Millions of people are at risk of starvation in Somalia and the surrounding region. Foreign Minister Gabriel wants to mobilise the international community now. There is no need for the disasters of the past to be repeated.
Half the cattle perished. The price of grain doubled. The rains in Somalia had almost never failed to the extent seen in 2010 and 2011. Nevertheless, the world seemed surprised when one of the worst famines of past decades broke out in the region the following summer. More than 250,000 people died as a result of the crisis. When the international community finally reacted, the death toll was already half this number.
A disaster waiting to happen
This spring, signs point to a disaster that could be even worse. Several droughts in a row, exacerbated by the effects of climate change, have dried out the region in the Horn of Africa. Thousands of people have fled the violence of armed conflict and terrorism, leaving their fields behind. Food prices have rocketed.
Nobody can claim they don’t know what awaits the people there, Foreign Minister Gabriel said today in Brussels. Representatives from 70 states were gathered in the Belgian capital to discuss humanitarian assistance for the people affected by the conflict in Syria. Gabriel, together with EU and UN representatives, issued an urgent appeal to ensure that the looming disaster in Africa is not forgotten in view of the situation in Syria.
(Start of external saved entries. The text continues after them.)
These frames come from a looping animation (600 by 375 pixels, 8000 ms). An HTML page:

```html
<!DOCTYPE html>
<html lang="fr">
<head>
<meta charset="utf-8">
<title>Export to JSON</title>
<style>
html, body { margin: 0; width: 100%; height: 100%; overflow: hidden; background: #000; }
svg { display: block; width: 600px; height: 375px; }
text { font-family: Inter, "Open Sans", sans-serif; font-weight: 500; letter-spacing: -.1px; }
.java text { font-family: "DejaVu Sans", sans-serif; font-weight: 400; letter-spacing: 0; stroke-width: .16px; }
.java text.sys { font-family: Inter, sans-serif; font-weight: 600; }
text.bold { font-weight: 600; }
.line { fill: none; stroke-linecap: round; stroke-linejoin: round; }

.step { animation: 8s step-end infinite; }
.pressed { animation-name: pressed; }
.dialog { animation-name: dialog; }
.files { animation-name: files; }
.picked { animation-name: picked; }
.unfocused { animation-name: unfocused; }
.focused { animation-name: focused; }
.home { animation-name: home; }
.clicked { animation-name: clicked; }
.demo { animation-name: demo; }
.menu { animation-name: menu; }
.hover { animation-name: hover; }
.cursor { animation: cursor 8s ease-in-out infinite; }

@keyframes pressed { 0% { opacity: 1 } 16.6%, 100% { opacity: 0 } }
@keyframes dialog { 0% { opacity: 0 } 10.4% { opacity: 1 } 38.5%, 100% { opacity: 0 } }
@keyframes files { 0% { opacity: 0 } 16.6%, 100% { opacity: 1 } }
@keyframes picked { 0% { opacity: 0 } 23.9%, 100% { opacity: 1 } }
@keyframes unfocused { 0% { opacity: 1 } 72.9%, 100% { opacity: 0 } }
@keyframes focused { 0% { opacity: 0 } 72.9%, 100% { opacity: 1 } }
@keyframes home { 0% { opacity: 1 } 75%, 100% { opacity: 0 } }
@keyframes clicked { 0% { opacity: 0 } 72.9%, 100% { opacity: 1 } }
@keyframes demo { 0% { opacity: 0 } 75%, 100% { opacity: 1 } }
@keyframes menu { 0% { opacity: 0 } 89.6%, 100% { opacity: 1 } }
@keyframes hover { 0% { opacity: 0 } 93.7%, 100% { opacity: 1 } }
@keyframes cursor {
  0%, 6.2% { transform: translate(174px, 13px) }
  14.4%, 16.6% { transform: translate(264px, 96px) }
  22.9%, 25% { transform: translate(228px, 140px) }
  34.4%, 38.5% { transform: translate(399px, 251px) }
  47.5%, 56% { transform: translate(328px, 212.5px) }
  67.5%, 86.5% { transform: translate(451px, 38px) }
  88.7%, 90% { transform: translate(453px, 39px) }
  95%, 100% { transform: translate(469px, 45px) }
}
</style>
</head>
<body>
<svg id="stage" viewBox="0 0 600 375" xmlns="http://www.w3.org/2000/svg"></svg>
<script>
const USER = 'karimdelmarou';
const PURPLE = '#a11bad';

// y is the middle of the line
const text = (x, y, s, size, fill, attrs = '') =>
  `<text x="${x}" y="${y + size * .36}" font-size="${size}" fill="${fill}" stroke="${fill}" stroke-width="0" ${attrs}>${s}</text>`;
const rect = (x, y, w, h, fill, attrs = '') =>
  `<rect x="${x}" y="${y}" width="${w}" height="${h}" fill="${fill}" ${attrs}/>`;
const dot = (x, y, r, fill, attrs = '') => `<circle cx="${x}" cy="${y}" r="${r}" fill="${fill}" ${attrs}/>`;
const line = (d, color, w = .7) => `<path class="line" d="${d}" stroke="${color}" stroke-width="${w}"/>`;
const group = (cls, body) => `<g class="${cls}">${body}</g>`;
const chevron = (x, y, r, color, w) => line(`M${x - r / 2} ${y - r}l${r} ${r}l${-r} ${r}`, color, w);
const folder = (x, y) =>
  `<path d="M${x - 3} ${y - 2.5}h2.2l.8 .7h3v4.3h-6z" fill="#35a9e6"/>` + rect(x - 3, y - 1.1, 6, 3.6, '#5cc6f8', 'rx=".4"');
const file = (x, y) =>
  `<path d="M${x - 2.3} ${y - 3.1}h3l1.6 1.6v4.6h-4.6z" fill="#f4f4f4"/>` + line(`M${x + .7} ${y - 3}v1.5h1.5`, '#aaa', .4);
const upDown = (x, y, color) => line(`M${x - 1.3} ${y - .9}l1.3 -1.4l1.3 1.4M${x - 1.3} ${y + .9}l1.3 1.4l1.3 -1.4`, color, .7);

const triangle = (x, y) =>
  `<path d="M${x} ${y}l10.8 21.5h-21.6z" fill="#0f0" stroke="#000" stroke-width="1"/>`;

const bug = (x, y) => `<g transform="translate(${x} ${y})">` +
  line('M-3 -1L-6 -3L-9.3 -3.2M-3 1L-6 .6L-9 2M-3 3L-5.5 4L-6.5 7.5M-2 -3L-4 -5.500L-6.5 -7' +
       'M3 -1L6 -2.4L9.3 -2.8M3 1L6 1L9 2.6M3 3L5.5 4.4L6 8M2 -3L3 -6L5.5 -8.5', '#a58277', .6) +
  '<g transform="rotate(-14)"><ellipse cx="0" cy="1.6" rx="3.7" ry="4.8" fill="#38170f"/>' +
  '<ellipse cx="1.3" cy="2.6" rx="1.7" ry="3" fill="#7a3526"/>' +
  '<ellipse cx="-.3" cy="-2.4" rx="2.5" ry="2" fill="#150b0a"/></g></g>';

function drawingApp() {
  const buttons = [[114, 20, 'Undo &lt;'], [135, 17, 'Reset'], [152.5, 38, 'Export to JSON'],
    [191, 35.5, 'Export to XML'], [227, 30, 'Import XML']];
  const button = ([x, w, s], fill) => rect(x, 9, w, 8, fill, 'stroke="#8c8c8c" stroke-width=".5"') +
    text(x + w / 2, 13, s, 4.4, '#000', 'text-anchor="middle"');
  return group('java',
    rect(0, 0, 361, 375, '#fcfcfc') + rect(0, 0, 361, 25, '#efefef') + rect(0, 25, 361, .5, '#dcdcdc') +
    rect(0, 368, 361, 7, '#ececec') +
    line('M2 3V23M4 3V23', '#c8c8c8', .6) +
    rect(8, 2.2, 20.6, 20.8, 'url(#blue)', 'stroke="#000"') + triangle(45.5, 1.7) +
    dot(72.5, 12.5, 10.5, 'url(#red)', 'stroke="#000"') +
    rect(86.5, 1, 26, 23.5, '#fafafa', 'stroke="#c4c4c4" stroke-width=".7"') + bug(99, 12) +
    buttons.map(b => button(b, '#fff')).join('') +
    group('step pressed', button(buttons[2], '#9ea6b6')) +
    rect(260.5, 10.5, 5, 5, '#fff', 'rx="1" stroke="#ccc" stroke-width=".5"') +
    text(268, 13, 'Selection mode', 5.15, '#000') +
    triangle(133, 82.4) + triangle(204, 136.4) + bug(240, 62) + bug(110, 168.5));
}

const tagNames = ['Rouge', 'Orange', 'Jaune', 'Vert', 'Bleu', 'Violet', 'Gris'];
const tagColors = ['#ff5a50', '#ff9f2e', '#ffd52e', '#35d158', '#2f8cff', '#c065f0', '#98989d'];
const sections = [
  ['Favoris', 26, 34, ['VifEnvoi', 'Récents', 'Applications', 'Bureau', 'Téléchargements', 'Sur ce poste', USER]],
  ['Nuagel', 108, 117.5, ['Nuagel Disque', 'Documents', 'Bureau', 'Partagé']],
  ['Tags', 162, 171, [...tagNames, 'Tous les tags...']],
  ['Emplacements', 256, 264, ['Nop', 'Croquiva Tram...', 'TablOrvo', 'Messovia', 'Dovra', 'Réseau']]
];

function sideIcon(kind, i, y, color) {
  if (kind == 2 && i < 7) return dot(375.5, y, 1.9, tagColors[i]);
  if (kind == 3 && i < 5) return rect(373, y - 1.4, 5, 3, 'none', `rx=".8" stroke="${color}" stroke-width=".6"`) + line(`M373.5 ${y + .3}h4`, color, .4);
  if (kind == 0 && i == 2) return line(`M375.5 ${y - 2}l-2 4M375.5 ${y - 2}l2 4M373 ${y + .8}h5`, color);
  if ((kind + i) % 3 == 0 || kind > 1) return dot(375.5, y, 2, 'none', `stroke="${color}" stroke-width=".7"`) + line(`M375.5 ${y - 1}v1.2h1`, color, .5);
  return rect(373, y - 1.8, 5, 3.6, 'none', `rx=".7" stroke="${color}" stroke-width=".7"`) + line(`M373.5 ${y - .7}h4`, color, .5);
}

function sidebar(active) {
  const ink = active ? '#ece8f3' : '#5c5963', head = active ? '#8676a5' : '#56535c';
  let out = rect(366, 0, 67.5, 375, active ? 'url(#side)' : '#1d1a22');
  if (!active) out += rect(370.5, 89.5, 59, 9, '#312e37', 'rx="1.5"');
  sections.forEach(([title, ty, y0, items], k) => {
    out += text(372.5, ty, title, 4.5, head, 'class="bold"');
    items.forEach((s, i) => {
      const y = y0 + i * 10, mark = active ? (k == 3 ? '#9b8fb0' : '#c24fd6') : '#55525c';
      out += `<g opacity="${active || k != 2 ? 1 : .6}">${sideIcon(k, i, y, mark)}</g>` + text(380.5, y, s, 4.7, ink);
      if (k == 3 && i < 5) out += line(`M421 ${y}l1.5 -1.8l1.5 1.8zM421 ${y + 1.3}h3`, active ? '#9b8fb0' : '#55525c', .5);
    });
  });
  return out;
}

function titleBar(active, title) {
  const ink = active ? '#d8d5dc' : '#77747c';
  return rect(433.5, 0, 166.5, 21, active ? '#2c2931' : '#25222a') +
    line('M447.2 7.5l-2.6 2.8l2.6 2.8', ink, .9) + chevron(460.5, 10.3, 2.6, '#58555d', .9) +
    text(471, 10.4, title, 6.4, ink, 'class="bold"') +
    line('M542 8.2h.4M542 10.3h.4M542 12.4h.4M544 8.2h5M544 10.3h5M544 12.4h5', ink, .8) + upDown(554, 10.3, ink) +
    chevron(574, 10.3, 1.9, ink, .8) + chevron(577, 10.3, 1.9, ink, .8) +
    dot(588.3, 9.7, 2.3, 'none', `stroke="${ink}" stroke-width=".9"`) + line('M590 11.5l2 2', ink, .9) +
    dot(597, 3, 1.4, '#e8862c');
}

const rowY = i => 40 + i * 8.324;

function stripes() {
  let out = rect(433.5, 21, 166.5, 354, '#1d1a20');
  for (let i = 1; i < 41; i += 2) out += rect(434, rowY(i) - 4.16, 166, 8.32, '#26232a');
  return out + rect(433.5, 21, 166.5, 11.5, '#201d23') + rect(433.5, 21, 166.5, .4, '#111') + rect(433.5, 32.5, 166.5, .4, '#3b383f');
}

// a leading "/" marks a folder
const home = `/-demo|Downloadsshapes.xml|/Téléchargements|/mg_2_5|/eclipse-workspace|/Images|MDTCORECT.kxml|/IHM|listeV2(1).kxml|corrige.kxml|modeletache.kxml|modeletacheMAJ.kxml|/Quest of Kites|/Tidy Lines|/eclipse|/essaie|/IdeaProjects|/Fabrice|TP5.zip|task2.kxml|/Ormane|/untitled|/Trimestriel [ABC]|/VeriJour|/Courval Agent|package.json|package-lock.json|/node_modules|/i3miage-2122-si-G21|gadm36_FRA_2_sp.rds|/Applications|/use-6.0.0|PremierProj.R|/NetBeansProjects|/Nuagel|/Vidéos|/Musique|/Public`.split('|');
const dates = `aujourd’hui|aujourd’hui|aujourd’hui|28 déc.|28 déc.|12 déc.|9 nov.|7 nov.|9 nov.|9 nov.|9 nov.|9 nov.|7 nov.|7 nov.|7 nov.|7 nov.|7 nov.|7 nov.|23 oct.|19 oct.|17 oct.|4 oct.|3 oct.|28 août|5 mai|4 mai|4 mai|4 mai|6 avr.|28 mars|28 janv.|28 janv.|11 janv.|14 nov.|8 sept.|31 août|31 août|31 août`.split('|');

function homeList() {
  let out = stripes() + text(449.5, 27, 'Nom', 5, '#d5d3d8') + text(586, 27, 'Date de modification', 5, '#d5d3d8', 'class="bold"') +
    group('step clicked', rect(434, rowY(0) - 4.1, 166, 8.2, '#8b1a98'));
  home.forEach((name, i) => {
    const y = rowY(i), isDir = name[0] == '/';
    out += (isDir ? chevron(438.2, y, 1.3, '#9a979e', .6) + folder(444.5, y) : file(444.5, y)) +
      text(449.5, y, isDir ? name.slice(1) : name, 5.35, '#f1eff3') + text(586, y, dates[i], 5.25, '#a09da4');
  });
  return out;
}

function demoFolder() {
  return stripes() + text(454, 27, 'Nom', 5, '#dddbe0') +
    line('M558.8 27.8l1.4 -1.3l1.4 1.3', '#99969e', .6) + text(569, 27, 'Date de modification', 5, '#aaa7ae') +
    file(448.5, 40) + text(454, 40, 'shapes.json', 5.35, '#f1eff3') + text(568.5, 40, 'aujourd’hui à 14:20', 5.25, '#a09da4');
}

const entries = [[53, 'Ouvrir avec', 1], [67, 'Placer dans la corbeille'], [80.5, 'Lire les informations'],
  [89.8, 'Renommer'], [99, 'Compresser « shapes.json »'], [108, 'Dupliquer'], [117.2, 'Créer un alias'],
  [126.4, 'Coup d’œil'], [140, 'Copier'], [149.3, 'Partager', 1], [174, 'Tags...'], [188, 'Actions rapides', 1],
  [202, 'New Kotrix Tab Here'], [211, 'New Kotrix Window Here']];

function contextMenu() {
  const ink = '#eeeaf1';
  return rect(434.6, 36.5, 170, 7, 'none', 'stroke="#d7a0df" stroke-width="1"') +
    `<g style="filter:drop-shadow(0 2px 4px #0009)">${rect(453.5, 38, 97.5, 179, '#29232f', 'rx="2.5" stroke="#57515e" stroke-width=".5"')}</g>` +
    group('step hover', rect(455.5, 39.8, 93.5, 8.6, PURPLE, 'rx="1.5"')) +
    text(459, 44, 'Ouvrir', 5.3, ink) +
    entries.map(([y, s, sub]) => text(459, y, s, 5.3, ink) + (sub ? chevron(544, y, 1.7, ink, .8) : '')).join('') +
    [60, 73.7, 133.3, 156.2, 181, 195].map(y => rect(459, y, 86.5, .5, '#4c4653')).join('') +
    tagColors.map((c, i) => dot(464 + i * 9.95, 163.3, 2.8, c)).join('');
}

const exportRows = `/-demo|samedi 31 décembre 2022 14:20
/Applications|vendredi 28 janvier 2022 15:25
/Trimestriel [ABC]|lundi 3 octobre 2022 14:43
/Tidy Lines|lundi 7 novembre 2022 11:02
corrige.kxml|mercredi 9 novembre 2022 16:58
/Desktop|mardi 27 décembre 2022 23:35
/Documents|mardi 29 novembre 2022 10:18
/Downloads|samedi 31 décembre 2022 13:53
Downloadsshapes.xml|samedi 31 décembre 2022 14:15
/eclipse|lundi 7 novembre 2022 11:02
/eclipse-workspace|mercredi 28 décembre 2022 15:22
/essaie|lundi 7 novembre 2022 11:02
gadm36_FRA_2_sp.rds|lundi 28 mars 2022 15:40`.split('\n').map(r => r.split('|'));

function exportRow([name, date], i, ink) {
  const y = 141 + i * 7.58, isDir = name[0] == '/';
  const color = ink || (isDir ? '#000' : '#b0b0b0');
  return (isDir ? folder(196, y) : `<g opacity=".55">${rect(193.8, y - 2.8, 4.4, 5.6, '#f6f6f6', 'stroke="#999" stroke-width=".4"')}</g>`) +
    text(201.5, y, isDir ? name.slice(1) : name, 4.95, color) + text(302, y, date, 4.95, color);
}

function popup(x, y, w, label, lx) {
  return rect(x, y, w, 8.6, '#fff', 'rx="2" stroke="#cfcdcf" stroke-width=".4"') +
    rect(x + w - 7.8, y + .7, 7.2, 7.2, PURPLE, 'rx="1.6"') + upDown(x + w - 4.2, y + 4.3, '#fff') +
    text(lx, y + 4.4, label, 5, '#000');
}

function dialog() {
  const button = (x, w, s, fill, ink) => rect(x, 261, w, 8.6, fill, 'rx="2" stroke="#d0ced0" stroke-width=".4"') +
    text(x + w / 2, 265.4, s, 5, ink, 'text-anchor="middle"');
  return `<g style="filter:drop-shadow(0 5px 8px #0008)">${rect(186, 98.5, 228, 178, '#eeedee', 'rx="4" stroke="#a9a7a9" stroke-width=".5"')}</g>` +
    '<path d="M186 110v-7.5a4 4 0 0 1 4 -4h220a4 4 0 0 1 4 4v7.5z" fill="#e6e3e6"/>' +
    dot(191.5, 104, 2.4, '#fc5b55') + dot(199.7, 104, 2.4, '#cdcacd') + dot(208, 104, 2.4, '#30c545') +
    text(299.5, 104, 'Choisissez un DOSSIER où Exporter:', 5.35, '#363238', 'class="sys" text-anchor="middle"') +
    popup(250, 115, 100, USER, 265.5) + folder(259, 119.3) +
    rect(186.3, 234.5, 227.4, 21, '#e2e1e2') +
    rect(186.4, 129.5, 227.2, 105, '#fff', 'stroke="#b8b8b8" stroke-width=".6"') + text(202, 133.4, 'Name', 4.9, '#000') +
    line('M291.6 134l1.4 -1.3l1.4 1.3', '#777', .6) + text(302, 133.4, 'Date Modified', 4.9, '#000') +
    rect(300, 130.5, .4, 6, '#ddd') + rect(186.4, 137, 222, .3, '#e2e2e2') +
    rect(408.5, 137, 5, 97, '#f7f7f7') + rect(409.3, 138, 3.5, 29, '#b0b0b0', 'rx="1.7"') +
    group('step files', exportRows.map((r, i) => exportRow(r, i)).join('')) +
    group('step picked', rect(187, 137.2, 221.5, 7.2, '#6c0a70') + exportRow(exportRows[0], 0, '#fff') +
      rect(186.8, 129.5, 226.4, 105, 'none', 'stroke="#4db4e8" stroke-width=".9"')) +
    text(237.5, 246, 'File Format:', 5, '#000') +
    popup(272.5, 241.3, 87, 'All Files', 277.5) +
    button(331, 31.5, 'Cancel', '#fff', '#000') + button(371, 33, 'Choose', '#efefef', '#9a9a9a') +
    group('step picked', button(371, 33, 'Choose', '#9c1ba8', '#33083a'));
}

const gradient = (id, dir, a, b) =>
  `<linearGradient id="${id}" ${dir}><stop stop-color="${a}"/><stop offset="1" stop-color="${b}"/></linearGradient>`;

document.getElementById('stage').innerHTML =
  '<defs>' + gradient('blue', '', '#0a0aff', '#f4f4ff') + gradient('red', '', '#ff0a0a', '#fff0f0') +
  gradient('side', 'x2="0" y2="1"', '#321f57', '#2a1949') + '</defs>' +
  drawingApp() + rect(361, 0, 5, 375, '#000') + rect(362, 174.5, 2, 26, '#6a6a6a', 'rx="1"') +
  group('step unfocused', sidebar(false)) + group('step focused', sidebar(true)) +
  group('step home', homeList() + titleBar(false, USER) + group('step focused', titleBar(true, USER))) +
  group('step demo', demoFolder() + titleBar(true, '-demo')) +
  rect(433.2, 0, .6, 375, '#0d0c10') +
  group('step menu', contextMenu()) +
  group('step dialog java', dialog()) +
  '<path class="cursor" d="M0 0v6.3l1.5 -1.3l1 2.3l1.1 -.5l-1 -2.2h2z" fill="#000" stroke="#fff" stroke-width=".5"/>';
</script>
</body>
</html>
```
It’s not yet too late
Gabriel stressed that it was not yet too late. He said that the international community had to take responsibility urgently and make available the funds needed to avert the famine. In order to mobilise worldwide support, Germany will play an active role at international donor conferences in the coming weeks and will coordinate with aid organisations. It also plans to increase its own aid payments. Gabriel reported that the Federal Government was going to ask the Bundestag for further funds to this end.